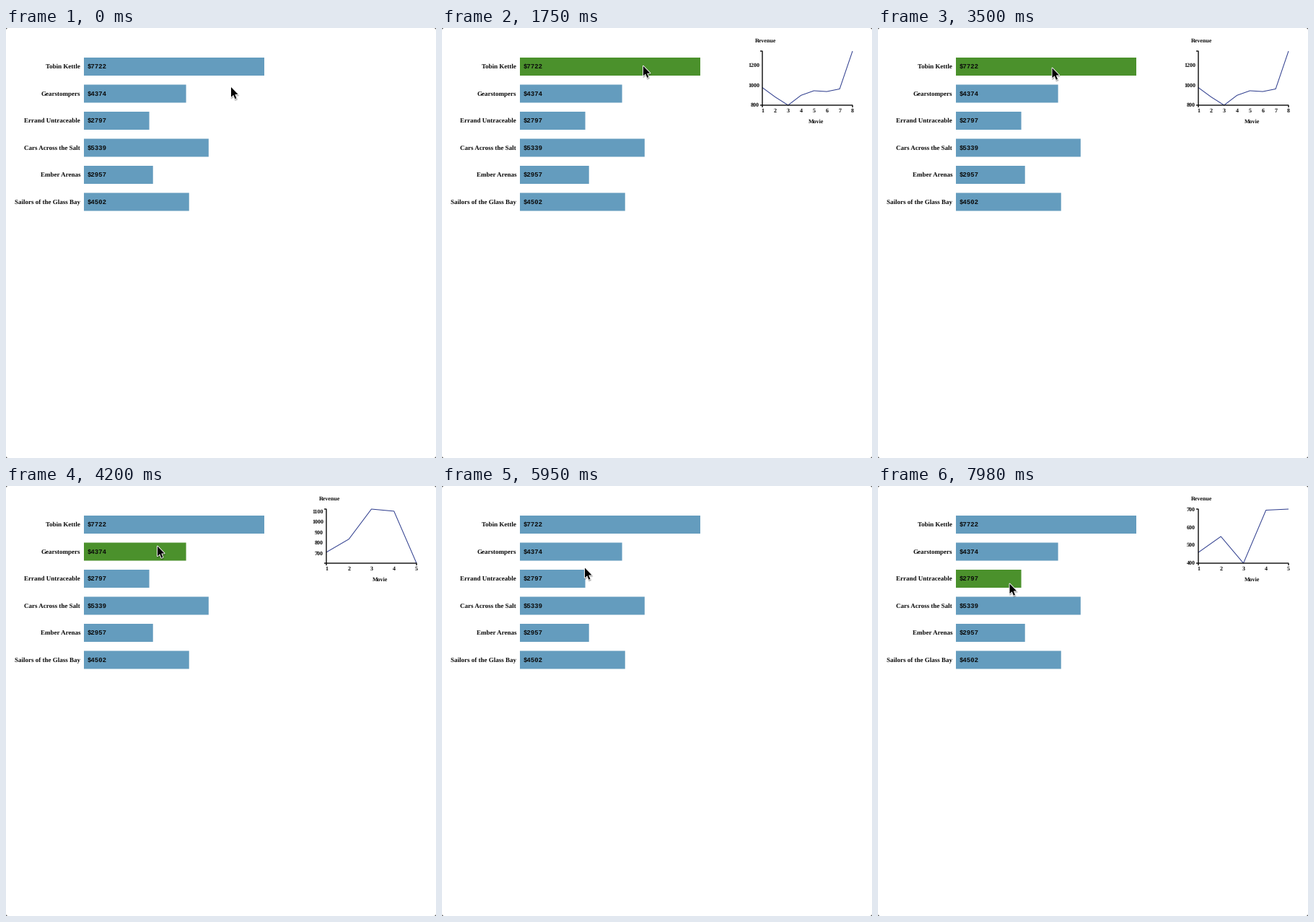
Write a matplotlib script that moves like this. It is 596x596 px and loops after 8000 ms.

```python
import matplotlib.pyplot as plt
import numpy as np
from matplotlib.animation import FuncAnimation
from matplotlib.patches import Polygon, Rectangle

SIZE, DPI = 596, 100
LOOP, INTERVAL, TICK = 8000, 20, 70
PX = 72 / DPI  # points per pixel
WAKE = 1540  # the page reacts to the pointer from here on

BLUE, GREEN, NAVY, INK = "#649cbe", "#4b912c", "#2b3a8c", "#0a0a0a"

# revenue per movie; a single value is a total without a chart
FRANCHISES = {
    "Tobin Kettle": [974, 879, 797, 896, 942, 934, 960, 1340],
    "Gearstompers": [709, 835, 1123, 1103, 604],
    "Errand Untraceable": [458, 547, 398, 694, 700],
    "Cars Across the Salt": [5339],
    "Ember Arenas": [2957],
    "Sailors of the Glass Bay": [4502],
}

# pointer key points: time, (x, y)
PATH = {
    0: (312, 82), 840: (280.5, 52.5), WAKE: (280.5, 52.5), 2520: (273, 53.5),
    3010: (250, 54.5), 3220: (250, 54.5), 3500: (241.5, 55.5),
    4200: (210, 83.5), 5950: (198, 113.5), 7350: (183.5, 134.5), 7980: (182.5, 135.5),
}
ARROW = 1.04 * np.array([(0, 0), (0, 13.2), (3.1, 10.4), (5.2, 15.6),
                         (7.2, 14.8), (5.1, 9.7), (9.2, 9.5)])

plt.rcParams["text.hinting"] = "no_hinting"
fig = plt.figure(figsize=(SIZE / DPI, SIZE / DPI), dpi=DPI, facecolor="white")
ax = fig.add_axes([0, 0, 1, 1])
ax.set(xlim=(0, SIZE), ylim=(SIZE, 0))
ax.axis("off")


def label(x, y, text, px, ha="left", family="Liberation Serif"):
    return ax.text(x, y, text, fontsize=px * PX, ha=ha, va="baseline",
                   family=family, weight="bold", color=INK, parse_math=False)


def line(xs, ys, color=INK, width=1.0):
    return ax.plot(xs, ys, color=color, lw=width * PX, snap=False,
                   solid_capstyle="butt", solid_joinstyle="miter")[0]


def nice_ticks(low, high, count=4):
    """Round tick values at a step of 1, 2, 5 or 10 times a power of ten."""
    raw = (high - low) / count
    base = 10 ** np.floor(np.log10(raw))
    ratio = base / raw
    step = int(base * (10 if ratio <= 0.15 else 5 if ratio <= 0.35 else 2 if ratio <= 0.75 else 1))
    return range(-(-low // step) * step, high + 1, step)


def draw_bar(row, name, total, scale):
    top = 41 + 37.5 * row
    bar = ax.add_patch(Rectangle((108, top), total * scale, 25, fc=BLUE, lw=0, snap=False))
    label(103, top + 15.4, name, 9, "right")
    label(113, top + 15.4, f"${total}", 9, family="Liberation Mono")
    return bar


def draw_chart(values):
    left, right, top, bottom = 444, 569, 32, 107
    low, high = min(values), max(values)

    def to_y(v):
        return bottom - (np.asarray(v) - low) / (high - low) * (bottom - top)

    xs = np.linspace(left, right, len(values))
    parts = [
        line(xs, to_y(values), NAVY),
        line([left - 3, left, left, left - 3], [top, top, bottom, bottom], width=1.4),
        line([left, left, right, right], [bottom + 3, bottom, bottom, bottom + 3], width=1.4),
        label(449, 20, "Revenue", 8, "center"),
        label(519, 132, "Movie", 8, "center"),
    ]
    parts += [label(left - 4, to_y(v) + 2.6, str(v), 8, "right") for v in nice_ticks(low, high)]
    parts += [label(x, bottom + 10, str(n), 8, "center") for n, x in enumerate(xs, 1)]
    return parts


def draw_pointer():
    """Soft shadow, white rim and black arrow, each with its drop."""
    layers = [(1.8, "black", 2.6, 0.10), (1.2, "black", 1.6, 0.16),
              (0, "white", 1.8, 1), (0, "black", 0, 1)]
    return [(ax.add_patch(Polygon(ARROW, fc=color, ec=color, lw=width * PX, alpha=alpha,
                                  joinstyle="round", zorder=10 + k)), drop)
            for k, (drop, color, width, alpha) in enumerate(layers)]


def draw_corners():
    for x, dx in ((0, 2), (SIZE, -2)):
        for y, dy in ((0, 2), (SIZE, -2)):
            ax.add_patch(Polygon([(x, y), (x + dx, y), (x, y + dy)], fc="#555555", lw=0))


draw_corners()
scale = 250 / max(map(sum, FRANCHISES.values()))
bars = [draw_bar(row, name, sum(values), scale)
        for row, (name, values) in enumerate(FRANCHISES.items())]
charts = [draw_chart(v) if len(v) > 1 else [] for v in FRANCHISES.values()]
pointer = draw_pointer()


def pointer_at(t):
    return np.array([np.interp(t, list(PATH), axis) for axis in zip(*PATH.values())])


def is_over(bar, pos):
    x, y = pos - bar.get_xy()
    return 0 <= x <= bar.get_width() and 0 <= y <= bar.get_height()


def update(i):
    t = (i * INTERVAL + INTERVAL // 2) // TICK * TICK
    pos = pointer_at(t)
    for bar, parts in zip(bars, charts):
        active = t >= WAKE and is_over(bar, pos)
        bar.set_facecolor(GREEN if active else BLUE)
        for part in parts:
            part.set_visible(active)
    for layer, drop in pointer:
        layer.set_xy(ARROW + pos + (drop / 3, drop))
    return []


anim = FuncAnimation(fig, update, frames=LOOP // INTERVAL, interval=INTERVAL,
                     repeat=True, repeat_delay=0, blit=False)
plt.show()
```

-=-=-

• DESCRIPTION OF THE TASK:
Omit the pictures and reproduce the listing exactly.

• RESULT OF THE EXERCISE:
Write a matplotlib script that moves like this. It is 596x596 px and loops after 8000 ms.

```python
import matplotlib.pyplot as plt
import numpy as np
from matplotlib.animation import FuncAnimation
from matplotlib.patches import Polygon, Rectangle

SIZE, DPI = 596, 100
LOOP, INTERVAL, TICK = 8000, 20, 70
PX = 72 / DPI  # points per pixel
WAKE = 1540  # the page reacts to the pointer from here on

BLUE, GREEN, NAVY, INK = "#649cbe", "#4b912c", "#2b3a8c", "#0a0a0a"

# revenue per movie; a single value is a total without a chart
FRANCHISES = {
    "Tobin Kettle": [974, 879, 797, 896, 942, 934, 960, 1340],
    "Gearstompers": [709, 835, 1123, 1103, 604],
    "Errand Untraceable": [458, 547, 398, 694, 700],
    "Cars Across the Salt": [5339],
    "Ember Arenas": [2957],
    "Sailors of the Glass Bay": [4502],
}

# pointer key points: time, (x, y)
PATH = {
    0: (312, 82), 840: (280.5, 52.5), WAKE: (280.5, 52.5), 2520: (273, 53.5),
    3010: (250, 54.5), 3220: (250, 54.5), 3500: (241.5, 55.5),
    4200: (210, 83.5), 5950: (198, 113.5), 7350: (183.5, 134.5), 7980: (182.5, 135.5),
}
ARROW = 1.04 * np.array([(0, 0), (0, 13.2), (3.1, 10.4), (5.2, 15.6),
                         (7.2, 14.8), (5.1, 9.7), (9.2, 9.5)])

plt.rcParams["text.hinting"] = "no_hinting"
fig = plt.figure(figsize=(SIZE / DPI, SIZE / DPI), dpi=DPI, facecolor="white")
ax = fig.add_axes([0, 0, 1, 1])
ax.set(xlim=(0, SIZE), ylim=(SIZE, 0))
ax.axis("off")


def label(x, y, text, px, ha="left", family="Liberation Serif"):
    return ax.text(x, y, text, fontsize=px * PX, ha=ha, va="baseline",
                   family=family, weight="bold", color=INK, parse_math=False)


def line(xs, ys, color=INK, width=1.0):
    return ax.plot(xs, ys, color=color, lw=width * PX, snap=False,
                   solid_capstyle="butt", solid_joinstyle="miter")[0]


def nice_ticks(low, high, count=4):
    """Round tick values at a step of 1, 2, 5 or 10 times a power of ten."""
    raw = (high - low) / count
    base = 10 ** np.floor(np.log10(raw))
    ratio = base / raw
    step = int(base * (10 if ratio <= 0.15 else 5 if ratio <= 0.35 else 2 if ratio <= 0.75 else 1))
    return range(-(-low // step) * step, high + 1, step)


def draw_bar(row, name, total, scale):
    top = 41 + 37.5 * row
    bar = ax.add_patch(Rectangle((108, top), total * scale, 25, fc=BLUE, lw=0, snap=False))
    label(103, top + 15.4, name, 9, "right")
    label(113, top + 15.4, f"${total}", 9, family="Liberation Mono")
    return bar


def draw_chart(values):
    left, right, top, bottom = 444, 569, 32, 107
    low, high = min(values), max(values)

    def to_y(v):
        return bottom - (np.asarray(v) - low) / (high - low) * (bottom - top)

    xs = np.linspace(left, right, len(values))
    parts = [
        line(xs, to_y(values), NAVY),
        line([left - 3, left, left, left - 3], [top, top, bottom, bottom], width=1.4),
        line([left, left, right, right], [bottom + 3, bottom, bottom, bottom + 3], width=1.4),
        label(449, 20, "Revenue", 8, "center"),
        label(519, 132, "Movie", 8, "center"),
    ]
    parts += [label(left - 4, to_y(v) + 2.6, str(v), 8, "right") for v in nice_ticks(low, high)]
    parts += [label(x, bottom + 10, str(n), 8, "center") for n, x in enumerate(xs, 1)]
    return parts


def draw_pointer():
    """Soft shadow, white rim and black arrow, each with its drop."""
    layers = [(1.8, "black", 2.6, 0.10), (1.2, "black", 1.6, 0.16),
              (0, "white", 1.8, 1), (0, "black", 0, 1)]
    return [(ax.add_patch(Polygon(ARROW, fc=color, ec=color, lw=width * PX, alpha=alpha,
                                  joinstyle="round", zorder=10 + k)), drop)
            for k, (drop, color, width, alpha) in enumerate(layers)]


def draw_corners():
    for x, dx in ((0, 2), (SIZE, -2)):
        for y, dy in ((0, 2), (SIZE, -2)):
            ax.add_patch(Polygon([(x, y), (x + dx, y), (x, y + dy)], fc="#555555", lw=0))


draw_corners()
scale = 250 / max(map(sum, FRANCHISES.values()))
bars = [draw_bar(row, name, sum(values), scale)
        for row, (name, values) in enumerate(FRANCHISES.items())]
charts = [draw_chart(v) if len(v) > 1 else [] for v in FRANCHISES.values()]
pointer = draw_pointer()


def pointer_at(t):
    return np.array([np.interp(t, list(PATH), axis) for axis in zip(*PATH.values())])


def is_over(bar, pos):
    x, y = pos - bar.get_xy()
    return 0 <= x <= bar.get_width() and 0 <= y <= bar.get_height()


def update(i):
    t = (i * INTERVAL + INTERVAL // 2) // TICK * TICK
    pos = pointer_at(t)
    for bar, parts in zip(bars, charts):
        active = t >= WAKE and is_over(bar, pos)
        bar.set_facecolor(GREEN if active else BLUE)
        for part in parts:
            part.set_visible(active)
    for layer, drop in pointer:
        layer.set_xy(ARROW + pos + (drop / 3, drop))
    return []


anim = FuncAnimation(fig, update, frames=LOOP // INTERVAL, interval=INTERVAL,
                     repeat=True, repeat_delay=0, blit=False)
plt.show()
```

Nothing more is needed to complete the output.